Upon conclusion of testing, JCAT and the 388 AMXS arrived to assess the total extent of aircraft damage and estimate damage effects on aircraft operation. Damage assessments began with Test #1. Blast damage and each element of fragment damage were traced along their shotlines to determine damaged components. Components damaged by blast/fragmentation were noted by JCAT and functionally identified by the 388 AMXS. Findings were recorded directly on 3-D scans of the damaged aircraft to eliminate ambiguity. Once all damages were noted, the 388 AMXS considered Test #1 damage as a whole and rendered an estimate of how the overall damage state would affect aircraft operation had this been an actual combat incident. JCAT and the 388 AMXS performed a similar analysis for the stand-alone Test #2 damage state. Beyond Endgame Manager, results of this detailed damage analysis are being used to assess the credibility of fault trees within aircraft vulnerability assessment codes.

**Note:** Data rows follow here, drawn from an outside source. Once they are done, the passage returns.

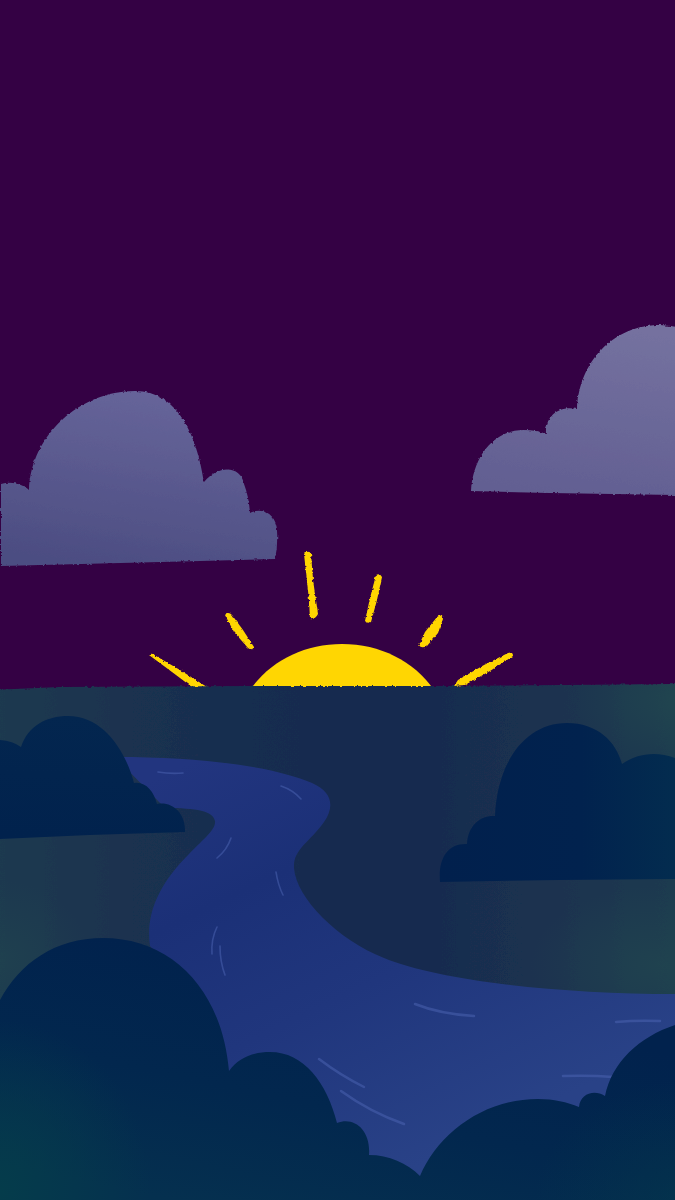
<!DOCTYPE html>
<html lang="en">
<head>
<meta charset="utf-8">
<title>Night river sunrise</title>
<style>
:root {
  --sky: #340144;
  --sun: #ffd602;
  --cloud-light: #74719f;
  --cloud-mid: #67659a;
  --cloud-deep: #4c4d82;
  --meadow: #182a4f;
  --meadow-edge: #1d3b50;
  --meadow-green: #22484f;
  --river-top: #22357f;
  --river-mid: #1b3077;
  --river-low: #294287;
  --ripple: #4a62b0;
  --bush: #01224d;
  --bush-low: #05304f;
  --bush-teal: #053c4b;
}
html, body { margin: 0; height: 100%; overflow: hidden; background: var(--sky); }
.scene { display: block; width: 675px; height: 1200px; }
.sky { fill: var(--sky); }
.sun { fill: var(--sun); }
.ripples { fill: none; stroke: var(--ripple); stroke-width: 1.6; stroke-linecap: round; opacity: .55; }
</style>
</head>
<body>
<svg class="scene" viewBox="0 0 675 1200" width="675" height="1200" role="img" aria-label="Sun rising over a dark meadow with a winding river, bushes and clouds">
  <defs>
    <linearGradient id="cloud-left-fill" x1=".6" y1="0" x2=".35" y2="1">
      <stop offset="0" stop-color="var(--cloud-mid)"/>
      <stop offset="1" stop-color="var(--cloud-deep)"/>
    </linearGradient>
    <linearGradient id="cloud-right-fill" x1=".6" y1="0" x2=".4" y2="1">
      <stop offset="0" stop-color="var(--cloud-light)"/>
      <stop offset="1" stop-color="#625f92"/>
    </linearGradient>
    <linearGradient id="meadow-fill" x1="0" y1="0" x2="1" y2="0">
      <stop offset="0" stop-color="#1c3a50"/>
      <stop offset=".3" stop-color="#192e50"/>
      <stop offset=".6" stop-color="var(--meadow)"/>
      <stop offset=".85" stop-color="#1b3450"/>
      <stop offset="1" stop-color="var(--meadow-edge)"/>
    </linearGradient>
    <radialGradient id="meadow-glow">
      <stop offset="0" stop-color="var(--meadow-green)"/>
      <stop offset="1" stop-color="var(--meadow-green)" stop-opacity="0"/>
    </radialGradient>
    <linearGradient id="river-fill" gradientUnits="userSpaceOnUse" x1="200" y1="757" x2="400" y2="1175">
      <stop offset="0" stop-color="var(--river-top)"/>
      <stop offset=".3" stop-color="var(--river-mid)"/>
      <stop offset=".6" stop-color="#20367d"/>
      <stop offset="1" stop-color="var(--river-low)"/>
    </linearGradient>
    <linearGradient id="bush-left-fill" x1=".5" y1="0" x2=".4" y2="1">
      <stop offset="0" stop-color="#03264f"/>
      <stop offset="1" stop-color="var(--bush)"/>
    </linearGradient>
    <linearGradient id="bush-right-fill" x1="0" y1="0" x2="1" y2="0">
      <stop offset="0" stop-color="#01204d"/>
      <stop offset=".6" stop-color="#01224e"/>
      <stop offset="1" stop-color="#032c4f"/>
    </linearGradient>
    <linearGradient id="foreground-fill" gradientUnits="userSpaceOnUse" x1="220" y1="960" x2="170" y2="1200">
      <stop offset="0" stop-color="var(--bush)"/>
      <stop offset=".5" stop-color="#02274e"/>
      <stop offset="1" stop-color="var(--bush-low)"/>
    </linearGradient>
    <radialGradient id="corner-glow">
      <stop offset="0" stop-color="var(--bush-teal)"/>
      <stop offset="1" stop-color="var(--bush-teal)" stop-opacity="0"/>
    </radialGradient>
    <filter id="chalk-edge" x="-5%" y="-5%" width="110%" height="110%">
      <feTurbulence type="fractalNoise" baseFrequency=".35" numOctaves="2" seed="4" result="grain"/>
      <feDisplacementMap in="SourceGraphic" in2="grain" scale="3" xChannelSelector="R" yChannelSelector="G"/>
    </filter>
    <clipPath id="meadow-area"><path d="M0 689 L60 687 H440 L675 684 V1200 H0Z"/></clipPath>
    <clipPath id="foreground-area"><use href="#foreground-shape"/></clipPath>
    <path id="foreground-shape" d="M0 1000C20 963 55 938 103 938C172 938 222 990 229 1071C238 1058 253 1052 270 1052C304 1052 327 1083 337 1123C355 1116 371 1131 369 1155C389 1155 407 1163 420 1176C438 1134 483 1099 538 1099C554 1099 567 1102 579 1107C580 1094 594 1089 605 1096C612 1062 639 1037 675 1025V1200H0Z"/>
  </defs>

  <rect class="sky" width="675" height="1200"/>

  <g id="clouds" filter="url(#chalk-edge)">
    <path fill="url(#cloud-left-fill)" d="M1 484C12 481 22 484 29 490C31 435 80 391 135 391C178 391 197 436 204 482C219 464 241 466 244 484Q249 497 250 513C264 506 277 516 277 531Q278 546 275 559L200 561L1 566Z"/>
    <path fill="url(#cloud-right-fill)" d="M471 491C473 457 493 430 524 430Q537 430 546 434C545 416 559 405 577 409C579 362 613 325 660 325L680 327V495L550 493Z"/>
  </g>

  <g id="sunrise" class="sun">
    <path d="M250 690C270 661 304 644 342 644C380 644 414 661 434 690Z"/>
    <g id="rays" filter="url(#chalk-edge)">
      <path d="M304 554Q307 550 311 553L313 580L318 614Q315 620 310 619L309 600Z"/>
      <path d="M376 575Q380 573 382 577L377 600L371 622Q367 624 365 621L370 598Z"/>
      <path d="M225 615Q228 611 232 615L243 630L254 647Q252 651 248 648L234 632Z"/>
      <path d="M437 617Q442 613 443 619L438 633L427 646Q421 649 419 645L425 632Z"/>
      <path d="M149 655Q152 652 156 656L180 670L207 687H192L172 672Z"/>
      <path d="M508 653Q513 651 513 656L490 671L465 685L454 686L458 680L484 665Z"/>
    </g>
  </g>

  <g id="meadow">
    <path fill="url(#meadow-fill)" filter="url(#chalk-edge)" d="M-10 690L60 687L250 686L440 686L685 684V1210H-10Z"/>
    <g clip-path="url(#meadow-area)" fill="url(#meadow-glow)">
      <ellipse cx="685" cy="700" rx="110" ry="70" opacity=".8"/>
      <ellipse cx="660" cy="965" rx="130" ry="80" opacity=".6"/>
      <ellipse cx="0" cy="960" rx="90" ry="80" opacity=".5"/>
    </g>
  </g>

  <g id="river">
    <path fill="url(#river-fill)" d="M115 757C205 757 275 767 312 783C332 792 335 806 324 822C310 842 293 849 294 868C296 898 338 940 384 958C440 981 560 994 675 994V1200H229L180 980L150 946C145 912 161 882 189 854C206 837 216 829 215 821C213 811 197 808 165 808Z"/>
    <g class="ripples">
      <path d="M158 772Q170 774 183 773"/>
      <path d="M281 786Q293 790 301 799"/>
      <path d="M231 838Q227 850 217 858"/>
      <path d="M276 872Q278 885 283 895"/>
      <path d="M217 927Q211 939 212 954"/>
      <path d="M220 946Q220 962 225 975"/>
      <path d="M415 1004Q440 1014 474 1016" stroke-width="2.5"/>
      <path d="M616 1022Q637 1020 660 1021" stroke-width="2.5"/>
      <path d="M563 1076Q590 1075 613 1077" stroke-width="2.5"/>
      <path d="M319 1059Q340 1075 364 1087" stroke-width="2.5"/>
      <path d="M341 1091Q370 1112 404 1124" stroke-width="2.5"/>
    </g>
  </g>

  <g id="bushes">
    <path fill="url(#bush-left-fill)" d="M0 740Q13 741 21 747C28 726 46 716 68 716C104 716 126 752 134 783C145 781 154 791 157 804C172 801 186 813 185 832L90 835L0 839Z"/>
    <path fill="url(#bush-right-fill)" d="M440 882C438 858 448 843 467 844C468 825 481 815 495 816C497 764 524 723 567 723C597 723 616 741 622 764C637 753 657 751 675 758V879L560 880Z"/>
  </g>

  <g id="foreground-bushes">
    <use href="#foreground-shape" fill="url(#foreground-fill)"/>
    <g clip-path="url(#foreground-area)" fill="url(#corner-glow)">
      <ellipse cx="0" cy="1190" rx="150" ry="170"/>
      <ellipse cx="685" cy="1200" rx="150" ry="120" opacity=".5"/>
    </g>
  </g>
</svg>
</body>
</html>
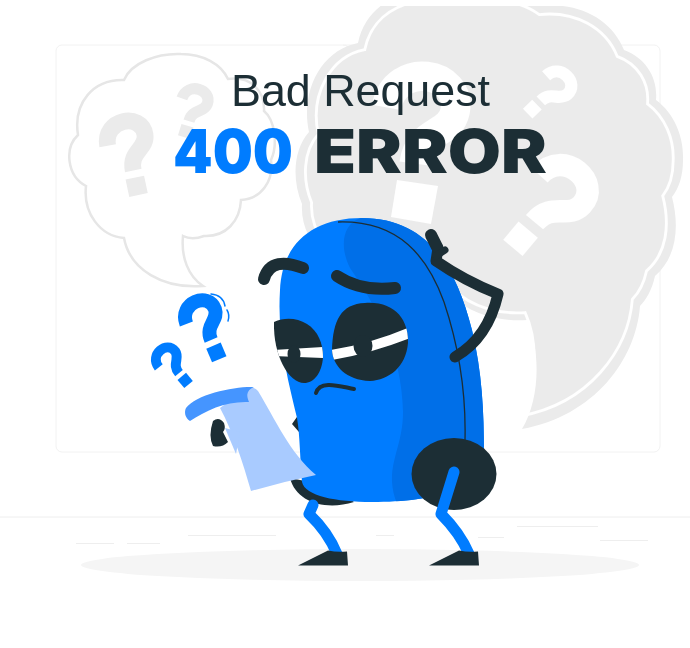
<!DOCTYPE html>
<html lang="en">
<head>
<meta charset="utf-8">
<title>400 Error – Bad Request</title>
<style>
:root {
  --blue: #007cff;
  --blue-shade: #006fe8;
  --blue-roll: #4595ff;
  --paper: #a9cbff;
  --ink: #1c2e35;
  --cloud: #ebebeb;
  --cloud-line: #e6e6e6;
  --floor: #f5f5f5;
  --hairline: #f2f2f2;
  --white: #fff;
}
html, body { margin: 0; width: 690px; height: 648px; overflow: hidden; background: var(--white); }
svg { display: block; }
.panel { fill: none; stroke: var(--hairline); stroke-width: 1; }
.floor-lines { fill: none; stroke: #eee; stroke-width: 1; }
.question { fill: none; stroke: currentColor; stroke-width: 16; }
.dot { fill: currentColor; }
.ink { fill: var(--ink); }
.limb { fill: none; stroke: var(--ink); stroke-width: 12; stroke-linecap: round; stroke-linejoin: round; }
.leg { fill: none; stroke: var(--blue); stroke-width: 11; stroke-linecap: round; stroke-linejoin: round; }
.subtitle { font: 400 44.5px "Liberation Sans", Arial, sans-serif; fill: var(--ink); }
.title { font: 900 61px Inter, "Liberation Sans", sans-serif; fill: var(--ink); }
.title.code { fill: var(--blue); }
</style>
</head>
<body>
<svg width="690" height="648" viewBox="0 0 690 648">
  <defs>
    <g id="question-mark">
      <path class="question" d="M-19 -13C-18 -39 19 -38 18 -16C17 -2 0 -4 0 15"/>
      <rect class="dot" x="-9" y="22" width="18" height="17"/>
    </g>
    <path id="big-cloud" d="M358 43C364 14 385 -2 412 -8C455 -18 515 -14 542 6C580 2 612 20 624 50C646 58 658 78 656 100C675 114 684 138 683 160C683 176 679 188 672 197C680 228 676 258 655 276C652 290 646 300 640 306C636 360 594 416 522 429C540 400 541 350 527 320C500 322 470 314 452 296C420 310 370 300 350 270C325 262 300 238 302 204C292 180 293 150 309 132C300 90 322 50 358 43Z"/>
    <clipPath id="cloud-crop"><rect y="6" width="690" height="460"/></clipPath>
    <path id="body-shape" d="M280 290C282 244 312 218 362 218C424 218 455 262 472 330C482 372 484 410 484 455C484 488 436 502 372 502C336 502 305 496 302 482C300 460 300 435 297 418C288 380 277 340 280 290Z"/>
    <clipPath id="body-clip"><use href="#body-shape"/></clipPath>
    <path id="left-eye" d="M274 322C285 317 297 318 307 324C318 331 323 343 323 357C322 373 314 383 304 383C289 383 273 356 274 322Z"/>
    <path id="right-eye" d="M332 350C333 320 341 304 365 303C395 301 409 320 408 343C406 367 389 380 370 381C346 380 333 366 332 350Z"/>
    <clipPath id="left-eye-clip"><use href="#left-eye"/></clipPath>
    <clipPath id="right-eye-clip"><use href="#right-eye"/></clipPath>
    <path id="foot" d="M0 15L30 0Q39 2 49 1L50 15Z"/>
  </defs>

  <g id="backdrop">
    <rect class="panel" x="56" y="45" width="604" height="407" rx="6"/>
    <path class="panel" d="M343 45Q349 45 349 51V452"/>
    <path class="floor-lines" d="M0 517H690M76 543.5H114M127 543.5H160M188 535.5H276M376 535.5H394M478 537.5H504M517 526.5H598M600 540.5H648"/>
    <ellipse cx="360" cy="565" rx="279" ry="16" fill="var(--floor)"/>
  </g>

  <g id="large-thought" clip-path="url(#cloud-crop)">
    <use href="#big-cloud" fill="var(--cloud)"/>
    <use href="#big-cloud" fill="none" stroke="var(--white)" stroke-width="3" transform="translate(490 174) scale(.949) translate(-490 -174)"/>
    <g color="var(--white)">
      <use href="#question-mark" transform="translate(549 93) rotate(46) scale(.76)"/>
      <use href="#question-mark" transform="translate(548 206) rotate(40) scale(1.4)"/>
      <path class="question" d="M-19 -13C-18 -39 19 -38 18 -16C17 -2 0 -4 0 15" transform="translate(418 136) rotate(8) scale(1.85)"/>
      <polygon class="dot" points="397,180 438,186 431,224 391,217"/>
    </g>
  </g>

  <g id="small-thought">
    <path fill="var(--white)" stroke="var(--cloud-line)" stroke-width="2.5" d="M124 80C131 63 157 53 181 54C203 54 221 64 228 79C251 76 265 91 264 111C275 120 278 145 271 160C274 181 261 199 241 200C240 221 226 237 204 236C196 239 189 239 183 236C181 257 188 276 203 286C163 289 130 270 124 238C100 236 83 213 86 186C67 176 64 148 78 135C73 103 93 79 124 80Z"/>
    <g color="var(--cloud)">
      <use href="#question-mark" transform="translate(130 155) rotate(-12) scale(1.05)"/>
      <use href="#question-mark" transform="translate(192 111) rotate(17) scale(.7)"/>
    </g>
  </g>

  <g id="heading">
    <text class="subtitle" x="231" y="106" textLength="259" lengthAdjust="spacingAndGlyphs">Bad Request</text>
    <text class="title code" x="173" y="173" textLength="120" lengthAdjust="spacingAndGlyphs">400</text>
    <text class="title" x="314" y="173" textLength="233" lengthAdjust="spacingAndGlyphs">ERROR</text>
  </g>

  <g id="blue-questions" color="var(--blue)">
    <use href="#question-mark" transform="translate(206 328) rotate(-23) scale(.87)"/>
    <use href="#question-mark" transform="translate(173 366) rotate(-40) scale(.62)"/>
    <path fill="none" stroke="var(--blue)" stroke-width="1.5" stroke-linecap="round" d="M211 294Q223 295 225 306M227 310Q230 315 228 321"/>
  </g>

  <g id="character">
    <path class="ink" d="M292 424L299 414V432ZM290 478C296 502 325 511 354 502L330 486Z"/>
    <path class="leg" d="M313 505L309 514Q328 532 337 554"/>
    <use href="#foot" class="ink" x="298" y="550.5"/>

    <g id="body">
      <use href="#body-shape" fill="var(--blue)"/>
      <g clip-path="url(#body-clip)">
        <path fill="var(--blue-shade)" d="M364 217C342 222 339 246 350 268C376 306 402 352 403 412C403 442 391 458 392 482Q393 496 398 505H500V217Z"/>
      </g>
      <path fill="none" stroke="var(--ink)" stroke-width="1.3" d="M338 222C400 220 428 258 444 302C460 350 466 398 465 440"/>
    </g>

    <g id="face">
      <use href="#left-eye" class="ink"/>
      <g clip-path="url(#left-eye-clip)">
        <polygon fill="var(--white)" points="272,350 325,347 325,358 272,356"/>
        <ellipse class="ink" cx="294" cy="354" rx="6.5" ry="9"/>
      </g>
      <use href="#right-eye" class="ink"/>
      <g clip-path="url(#right-eye-clip)">
        <path fill="var(--white)" d="M330 350Q370 344 410 327V338Q372 353 332 360Z"/>
        <ellipse class="ink" cx="363" cy="346" rx="9.5" ry="11"/>
      </g>
      <path class="limb" d="M264 279C269 261 285 261 303 268M337 276Q361 292 395 288"/>
      <path class="limb" stroke-width="4" style="stroke-width:4" d="M316 393C320 379 342 387 354 389"/>
    </g>

    <g id="raised-arm">
      <path class="limb" style="stroke-width:11" d="M455 357Q488 338 498 294Q465 281 436 261L438 248"/>
      <path class="limb" d="M431 235L437 247"/>
      <path class="limb" style="stroke-width:7" d="M436 256L445 250"/>
    </g>

    <g id="front-leg">
      <ellipse class="ink" cx="454" cy="474" rx="42.5" ry="36"/>
      <path class="leg" d="M454 472L441 514Q460 533 469 554"/>
      <use href="#foot" class="ink" x="429" y="550.5"/>
    </g>

    <g id="note">
      <path fill="var(--paper)" d="M220 408L247 388Q254 386 258 391C275 419 290 453 316 475Q282 482 251 491C243 463 233 432 220 408Z"/>
      <path fill="var(--blue-roll)" d="M186 408C196 394 236 386 254 387C245 391 247 397 249 402C226 401 207 410 190 421C185 418 184 412 186 408Z"/>
      <path class="ink" d="M213 421Q219 416 224 423Q226 429 223 432L228 442Q222 448 213 446Q208 436 213 421Z"/>
      <path fill="var(--paper)" d="M225 428L240 432L236 454Z"/>
    </g>
  </g>
</svg>
</body>
</html>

Through joint-Service collaboration, warhead damage effects data were gathered for validation of Endgame Manager. Not only was care taken to allow direct correlation of tested and modeled engagement scenarios, but application of a high-resolution laser scanner ensured precision of all measurements critical to the project’s success. These high-resolution scans also proved useful to the JCAT team for documenting damaged systems without ambiguity. Ultimately, scanned data provided a valuable, permanent, and quantifiable archive of each test event. In addition, should future analyses be required, or if questions arise about the test, scanned data can be revisited for additional measures.

At the end of the day, every possible engagement condition and TTP countermeasure and maneuver are graded via M&S. Endgame Manager makes the final determination of whether a TTP passes or fails. Validation of Endgame Manager, through data produced by this effort, provides greater confidence that TTP countermeasures are effective and that pilots called upon to employ them have the best odds of successfully accomplishing their mission and returning safely home to their families. May the odds be ever in their favor!

Figure 2 Photographed, Scanned, and CAD-Generated Damage for Analysis


Mr. Greg Czarnecki is the Research, Development, Test, and Evaluation Team Lead for the 96 TG’s Aerospace Survivability and Safety Office. For the past 35 years, he has supported aircraft survivability testing and modeling. Mr. Czarnecki holds an M.S. in materials engineering
from the University of Dayton and is a member of JASP’s subject-matter expert team for aircraft vulnerability reduction.

Mr. Ron Schiller is the Range Engineering Section Head for NAWCWD’s Weapons Survivability Laboratory. He has supported survivability LFT&E efforts at China Lake for the past 20 years. Mr. Schiller holds a B.S. in mechanical engineering from California State University, Fresno, and an M.S. in mechanical engineering from California State University, Northridge.

Mr. Mitch Shedden is a vulnerability analysis engineer for the Combat Effectiveness and Vulnerability Analysis Branch, AFLCMC/EZJA. For the past 5 years, he has provided M&S subject-matter expertise in support of LFT&E for Acquisition Category I programs. Mr. Shedden holds a B.S. in mechanical engineering and an M.S. in materials science engineering from Ohio State University.

Mr. John Haas is the Vice President of Technical Services for Skyward, Ltd. His 25-year career in aircraft survivability/vulnerability testing and analysis has included ballistic live fire test and evaluations of numerous Air Force and Navy aircraft, as well as programs to assess threat weapon characterizations, evaluate materials, and evaluate vulnerability reduction concepts. Mr. Haas holds a B.S. in engineering physics from Ohio State University and an M.B.A. from Wright State University.